### [Task instructions]
The lines from the start of the records through the one containing "--red-deep:#8e0615;" are to be restated word for word; please include both ends.

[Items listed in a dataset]

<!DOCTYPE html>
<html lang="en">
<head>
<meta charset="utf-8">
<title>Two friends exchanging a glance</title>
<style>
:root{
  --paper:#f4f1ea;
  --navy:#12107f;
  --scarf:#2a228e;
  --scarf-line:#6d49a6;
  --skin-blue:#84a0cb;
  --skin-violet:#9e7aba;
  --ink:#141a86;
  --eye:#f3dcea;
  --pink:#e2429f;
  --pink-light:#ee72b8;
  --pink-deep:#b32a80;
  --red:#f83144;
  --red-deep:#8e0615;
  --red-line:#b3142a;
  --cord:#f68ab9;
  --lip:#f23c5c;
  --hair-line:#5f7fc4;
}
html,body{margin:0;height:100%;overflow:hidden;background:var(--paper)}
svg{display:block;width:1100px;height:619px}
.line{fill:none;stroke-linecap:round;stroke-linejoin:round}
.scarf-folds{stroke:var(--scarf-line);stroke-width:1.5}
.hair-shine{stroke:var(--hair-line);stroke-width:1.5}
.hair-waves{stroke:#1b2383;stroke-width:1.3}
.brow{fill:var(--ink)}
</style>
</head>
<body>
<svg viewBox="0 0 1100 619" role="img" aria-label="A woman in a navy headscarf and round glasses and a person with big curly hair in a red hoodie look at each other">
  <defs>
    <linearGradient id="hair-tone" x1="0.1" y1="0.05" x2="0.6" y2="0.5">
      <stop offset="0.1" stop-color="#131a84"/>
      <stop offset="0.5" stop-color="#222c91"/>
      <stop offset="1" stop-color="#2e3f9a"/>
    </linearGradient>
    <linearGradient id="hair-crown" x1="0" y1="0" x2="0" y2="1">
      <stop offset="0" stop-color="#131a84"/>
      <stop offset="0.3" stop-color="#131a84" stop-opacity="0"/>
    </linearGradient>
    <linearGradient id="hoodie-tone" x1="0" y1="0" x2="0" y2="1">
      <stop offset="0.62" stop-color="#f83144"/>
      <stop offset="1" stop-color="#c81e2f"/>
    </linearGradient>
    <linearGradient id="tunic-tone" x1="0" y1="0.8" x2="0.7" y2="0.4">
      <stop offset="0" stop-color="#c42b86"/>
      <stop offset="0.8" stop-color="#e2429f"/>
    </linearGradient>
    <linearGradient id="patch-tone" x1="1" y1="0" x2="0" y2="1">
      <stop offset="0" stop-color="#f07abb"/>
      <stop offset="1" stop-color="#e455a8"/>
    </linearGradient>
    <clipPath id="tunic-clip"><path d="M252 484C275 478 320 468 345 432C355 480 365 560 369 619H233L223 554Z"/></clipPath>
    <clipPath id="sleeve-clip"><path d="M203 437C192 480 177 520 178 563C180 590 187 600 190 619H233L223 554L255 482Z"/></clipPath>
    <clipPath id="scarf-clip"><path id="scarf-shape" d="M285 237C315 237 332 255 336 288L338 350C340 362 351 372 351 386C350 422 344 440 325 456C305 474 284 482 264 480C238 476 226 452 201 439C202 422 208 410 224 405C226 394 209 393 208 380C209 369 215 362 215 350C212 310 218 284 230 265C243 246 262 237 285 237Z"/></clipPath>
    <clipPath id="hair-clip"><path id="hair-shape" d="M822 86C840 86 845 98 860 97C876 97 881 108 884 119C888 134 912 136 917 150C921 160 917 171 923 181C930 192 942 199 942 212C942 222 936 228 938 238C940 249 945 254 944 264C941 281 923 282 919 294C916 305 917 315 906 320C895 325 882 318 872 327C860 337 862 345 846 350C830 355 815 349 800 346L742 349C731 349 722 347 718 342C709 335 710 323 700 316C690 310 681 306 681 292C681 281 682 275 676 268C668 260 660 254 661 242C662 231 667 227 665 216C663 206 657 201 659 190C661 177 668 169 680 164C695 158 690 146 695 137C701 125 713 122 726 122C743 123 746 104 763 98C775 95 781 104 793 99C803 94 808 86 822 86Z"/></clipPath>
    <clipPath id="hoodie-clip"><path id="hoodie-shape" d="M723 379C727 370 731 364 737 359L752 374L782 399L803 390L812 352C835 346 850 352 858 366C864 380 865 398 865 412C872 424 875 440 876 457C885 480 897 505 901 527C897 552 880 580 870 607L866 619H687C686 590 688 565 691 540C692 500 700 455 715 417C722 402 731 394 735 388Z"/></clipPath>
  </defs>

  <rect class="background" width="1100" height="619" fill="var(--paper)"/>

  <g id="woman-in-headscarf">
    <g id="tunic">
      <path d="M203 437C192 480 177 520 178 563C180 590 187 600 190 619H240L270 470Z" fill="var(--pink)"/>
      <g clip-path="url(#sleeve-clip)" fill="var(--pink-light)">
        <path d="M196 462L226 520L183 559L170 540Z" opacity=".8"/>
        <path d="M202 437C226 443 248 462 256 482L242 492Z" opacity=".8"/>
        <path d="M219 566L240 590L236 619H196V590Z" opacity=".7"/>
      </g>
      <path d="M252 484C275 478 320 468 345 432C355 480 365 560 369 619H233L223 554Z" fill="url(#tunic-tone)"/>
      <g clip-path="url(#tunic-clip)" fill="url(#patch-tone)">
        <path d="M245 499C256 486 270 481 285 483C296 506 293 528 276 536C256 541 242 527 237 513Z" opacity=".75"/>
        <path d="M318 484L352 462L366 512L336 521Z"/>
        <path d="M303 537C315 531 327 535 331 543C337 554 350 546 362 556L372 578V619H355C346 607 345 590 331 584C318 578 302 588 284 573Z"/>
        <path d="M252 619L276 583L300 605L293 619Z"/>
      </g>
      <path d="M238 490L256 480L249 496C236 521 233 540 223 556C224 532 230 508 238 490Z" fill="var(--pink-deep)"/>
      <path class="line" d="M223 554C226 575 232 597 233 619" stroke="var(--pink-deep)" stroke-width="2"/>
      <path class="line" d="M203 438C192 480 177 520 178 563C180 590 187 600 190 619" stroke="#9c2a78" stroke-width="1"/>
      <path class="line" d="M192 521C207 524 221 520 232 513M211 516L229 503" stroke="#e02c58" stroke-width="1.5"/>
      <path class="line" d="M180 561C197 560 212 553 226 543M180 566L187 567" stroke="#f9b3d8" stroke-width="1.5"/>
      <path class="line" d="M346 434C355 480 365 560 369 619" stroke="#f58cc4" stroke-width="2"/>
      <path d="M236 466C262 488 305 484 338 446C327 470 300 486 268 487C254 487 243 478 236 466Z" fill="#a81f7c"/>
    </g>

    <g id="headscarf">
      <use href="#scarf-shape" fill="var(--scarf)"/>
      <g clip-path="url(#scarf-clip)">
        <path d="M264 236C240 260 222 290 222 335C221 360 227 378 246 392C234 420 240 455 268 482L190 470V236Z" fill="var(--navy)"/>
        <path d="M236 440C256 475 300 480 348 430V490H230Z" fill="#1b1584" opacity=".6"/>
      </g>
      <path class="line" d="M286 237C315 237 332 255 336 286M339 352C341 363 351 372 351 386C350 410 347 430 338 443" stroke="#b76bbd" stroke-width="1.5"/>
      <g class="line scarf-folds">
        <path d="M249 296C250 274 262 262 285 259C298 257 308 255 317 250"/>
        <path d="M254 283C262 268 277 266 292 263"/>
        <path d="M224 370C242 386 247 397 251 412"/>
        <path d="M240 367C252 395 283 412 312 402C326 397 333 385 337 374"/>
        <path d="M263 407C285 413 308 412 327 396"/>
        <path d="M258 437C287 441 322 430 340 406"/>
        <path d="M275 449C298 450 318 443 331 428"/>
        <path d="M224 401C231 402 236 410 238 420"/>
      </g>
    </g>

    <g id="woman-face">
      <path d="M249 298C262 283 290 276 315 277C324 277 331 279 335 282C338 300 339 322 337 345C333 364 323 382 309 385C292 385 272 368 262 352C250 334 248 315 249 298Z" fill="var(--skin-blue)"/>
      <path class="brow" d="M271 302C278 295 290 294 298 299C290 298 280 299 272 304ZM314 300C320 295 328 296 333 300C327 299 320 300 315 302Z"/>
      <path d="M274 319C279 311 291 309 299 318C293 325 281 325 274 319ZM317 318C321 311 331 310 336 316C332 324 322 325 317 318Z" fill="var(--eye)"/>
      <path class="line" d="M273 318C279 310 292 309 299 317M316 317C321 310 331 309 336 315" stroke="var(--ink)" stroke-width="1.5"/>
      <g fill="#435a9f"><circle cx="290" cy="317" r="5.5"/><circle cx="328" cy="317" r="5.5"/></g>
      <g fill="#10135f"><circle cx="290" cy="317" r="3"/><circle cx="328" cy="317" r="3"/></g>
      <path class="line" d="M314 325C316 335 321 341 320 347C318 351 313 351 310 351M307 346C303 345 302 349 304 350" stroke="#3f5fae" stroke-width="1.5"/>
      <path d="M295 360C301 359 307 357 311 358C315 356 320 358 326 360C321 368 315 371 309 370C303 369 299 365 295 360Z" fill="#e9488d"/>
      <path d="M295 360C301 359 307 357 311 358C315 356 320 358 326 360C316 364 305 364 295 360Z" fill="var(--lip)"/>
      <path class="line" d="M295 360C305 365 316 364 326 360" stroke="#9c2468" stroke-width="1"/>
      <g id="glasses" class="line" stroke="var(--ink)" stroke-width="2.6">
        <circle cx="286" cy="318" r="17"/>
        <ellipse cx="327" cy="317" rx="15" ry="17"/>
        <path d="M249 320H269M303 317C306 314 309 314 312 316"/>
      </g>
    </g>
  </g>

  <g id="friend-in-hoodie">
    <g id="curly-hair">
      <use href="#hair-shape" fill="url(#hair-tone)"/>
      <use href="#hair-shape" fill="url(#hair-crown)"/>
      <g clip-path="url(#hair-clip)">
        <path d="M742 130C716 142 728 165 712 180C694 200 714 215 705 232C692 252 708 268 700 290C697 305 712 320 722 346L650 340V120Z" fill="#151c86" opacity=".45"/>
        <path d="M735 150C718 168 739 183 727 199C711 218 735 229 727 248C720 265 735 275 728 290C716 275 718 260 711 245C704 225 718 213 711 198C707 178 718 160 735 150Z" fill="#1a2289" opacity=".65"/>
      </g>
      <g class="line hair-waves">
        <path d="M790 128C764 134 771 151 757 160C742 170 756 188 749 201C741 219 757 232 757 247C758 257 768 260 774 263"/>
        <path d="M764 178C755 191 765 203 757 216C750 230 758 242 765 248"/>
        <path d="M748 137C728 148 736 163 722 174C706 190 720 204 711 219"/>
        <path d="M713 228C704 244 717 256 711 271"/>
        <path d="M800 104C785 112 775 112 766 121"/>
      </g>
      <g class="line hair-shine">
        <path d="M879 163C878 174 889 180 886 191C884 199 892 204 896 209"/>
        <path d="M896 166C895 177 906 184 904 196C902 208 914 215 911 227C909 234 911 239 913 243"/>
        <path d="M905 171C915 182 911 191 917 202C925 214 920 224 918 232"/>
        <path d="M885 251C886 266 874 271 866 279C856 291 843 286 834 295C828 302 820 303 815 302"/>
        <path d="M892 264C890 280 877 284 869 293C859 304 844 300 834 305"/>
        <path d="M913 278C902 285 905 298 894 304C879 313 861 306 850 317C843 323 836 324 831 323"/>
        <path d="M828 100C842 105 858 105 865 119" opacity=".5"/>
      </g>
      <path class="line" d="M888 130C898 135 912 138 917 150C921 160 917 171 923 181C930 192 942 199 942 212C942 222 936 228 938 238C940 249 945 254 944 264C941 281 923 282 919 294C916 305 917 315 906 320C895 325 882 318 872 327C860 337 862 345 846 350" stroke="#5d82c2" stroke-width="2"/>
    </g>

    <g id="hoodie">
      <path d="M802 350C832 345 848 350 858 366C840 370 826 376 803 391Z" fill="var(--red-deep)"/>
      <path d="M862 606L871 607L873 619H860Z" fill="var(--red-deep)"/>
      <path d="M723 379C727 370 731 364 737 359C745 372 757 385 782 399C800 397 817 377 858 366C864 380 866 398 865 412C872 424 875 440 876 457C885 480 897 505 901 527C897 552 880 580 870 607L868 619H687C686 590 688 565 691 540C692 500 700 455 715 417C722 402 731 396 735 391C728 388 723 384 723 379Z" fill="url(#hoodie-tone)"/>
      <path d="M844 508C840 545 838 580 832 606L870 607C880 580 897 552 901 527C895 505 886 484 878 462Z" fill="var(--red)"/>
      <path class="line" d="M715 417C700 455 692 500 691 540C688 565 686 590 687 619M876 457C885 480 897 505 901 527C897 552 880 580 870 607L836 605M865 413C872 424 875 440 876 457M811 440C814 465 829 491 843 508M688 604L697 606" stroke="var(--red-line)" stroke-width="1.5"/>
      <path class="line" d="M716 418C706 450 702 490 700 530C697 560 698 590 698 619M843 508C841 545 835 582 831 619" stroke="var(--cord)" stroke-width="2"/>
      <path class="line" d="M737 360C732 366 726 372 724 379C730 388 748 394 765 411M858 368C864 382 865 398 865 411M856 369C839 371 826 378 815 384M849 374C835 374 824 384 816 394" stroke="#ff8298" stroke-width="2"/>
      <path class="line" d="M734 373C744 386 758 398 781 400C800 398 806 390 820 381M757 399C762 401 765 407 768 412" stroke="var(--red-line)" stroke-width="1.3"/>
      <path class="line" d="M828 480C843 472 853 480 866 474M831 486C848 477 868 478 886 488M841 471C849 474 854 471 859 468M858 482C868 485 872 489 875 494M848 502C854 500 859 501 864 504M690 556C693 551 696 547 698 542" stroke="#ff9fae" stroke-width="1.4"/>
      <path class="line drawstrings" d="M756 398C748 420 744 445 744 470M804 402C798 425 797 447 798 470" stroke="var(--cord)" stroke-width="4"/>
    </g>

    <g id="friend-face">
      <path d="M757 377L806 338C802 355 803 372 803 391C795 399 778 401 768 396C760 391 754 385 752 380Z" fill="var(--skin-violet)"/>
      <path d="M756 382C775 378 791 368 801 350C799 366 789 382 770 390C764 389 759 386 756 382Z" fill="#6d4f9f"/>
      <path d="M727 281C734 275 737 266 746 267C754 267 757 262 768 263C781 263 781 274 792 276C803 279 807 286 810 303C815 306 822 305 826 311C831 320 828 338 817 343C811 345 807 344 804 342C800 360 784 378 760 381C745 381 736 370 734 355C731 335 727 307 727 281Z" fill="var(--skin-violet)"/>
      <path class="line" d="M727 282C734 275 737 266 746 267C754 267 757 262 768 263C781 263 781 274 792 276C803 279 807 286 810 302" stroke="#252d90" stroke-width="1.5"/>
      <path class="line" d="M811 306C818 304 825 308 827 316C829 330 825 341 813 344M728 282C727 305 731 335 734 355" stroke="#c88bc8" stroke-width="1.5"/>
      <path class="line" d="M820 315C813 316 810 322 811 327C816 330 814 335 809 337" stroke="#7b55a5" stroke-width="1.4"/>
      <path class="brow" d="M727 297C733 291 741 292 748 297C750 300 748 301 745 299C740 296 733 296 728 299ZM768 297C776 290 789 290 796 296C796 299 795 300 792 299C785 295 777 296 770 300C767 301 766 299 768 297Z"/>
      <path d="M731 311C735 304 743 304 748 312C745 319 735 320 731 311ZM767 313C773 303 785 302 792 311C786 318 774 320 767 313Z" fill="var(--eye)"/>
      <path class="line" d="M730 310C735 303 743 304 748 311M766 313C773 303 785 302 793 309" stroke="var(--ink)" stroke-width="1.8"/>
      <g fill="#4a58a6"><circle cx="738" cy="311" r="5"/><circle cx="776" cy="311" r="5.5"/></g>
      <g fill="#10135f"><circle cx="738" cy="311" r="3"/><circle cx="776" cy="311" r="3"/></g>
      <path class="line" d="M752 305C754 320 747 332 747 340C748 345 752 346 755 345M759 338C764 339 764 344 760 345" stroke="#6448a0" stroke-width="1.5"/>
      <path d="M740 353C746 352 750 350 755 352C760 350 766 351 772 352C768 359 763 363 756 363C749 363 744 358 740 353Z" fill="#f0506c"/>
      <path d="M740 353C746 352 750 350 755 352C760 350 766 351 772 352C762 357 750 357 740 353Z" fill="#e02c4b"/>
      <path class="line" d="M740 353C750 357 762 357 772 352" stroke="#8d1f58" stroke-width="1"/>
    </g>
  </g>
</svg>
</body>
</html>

### [Answer to the problem]
<!DOCTYPE html>
<html lang="en">
<head>
<meta charset="utf-8">
<title>Two friends exchanging a glance</title>
<style>
:root{
  --paper:#f4f1ea;
  --navy:#12107f;
  --scarf:#2a228e;
  --scarf-line:#6d49a6;
  --skin-blue:#84a0cb;
  --skin-violet:#9e7aba;
  --ink:#141a86;
  --eye:#f3dcea;
  --pink:#e2429f;
  --pink-light:#ee72b8;
  --pink-deep:#b32a80;
  --red:#f83144;
  --red-deep:#8e0615;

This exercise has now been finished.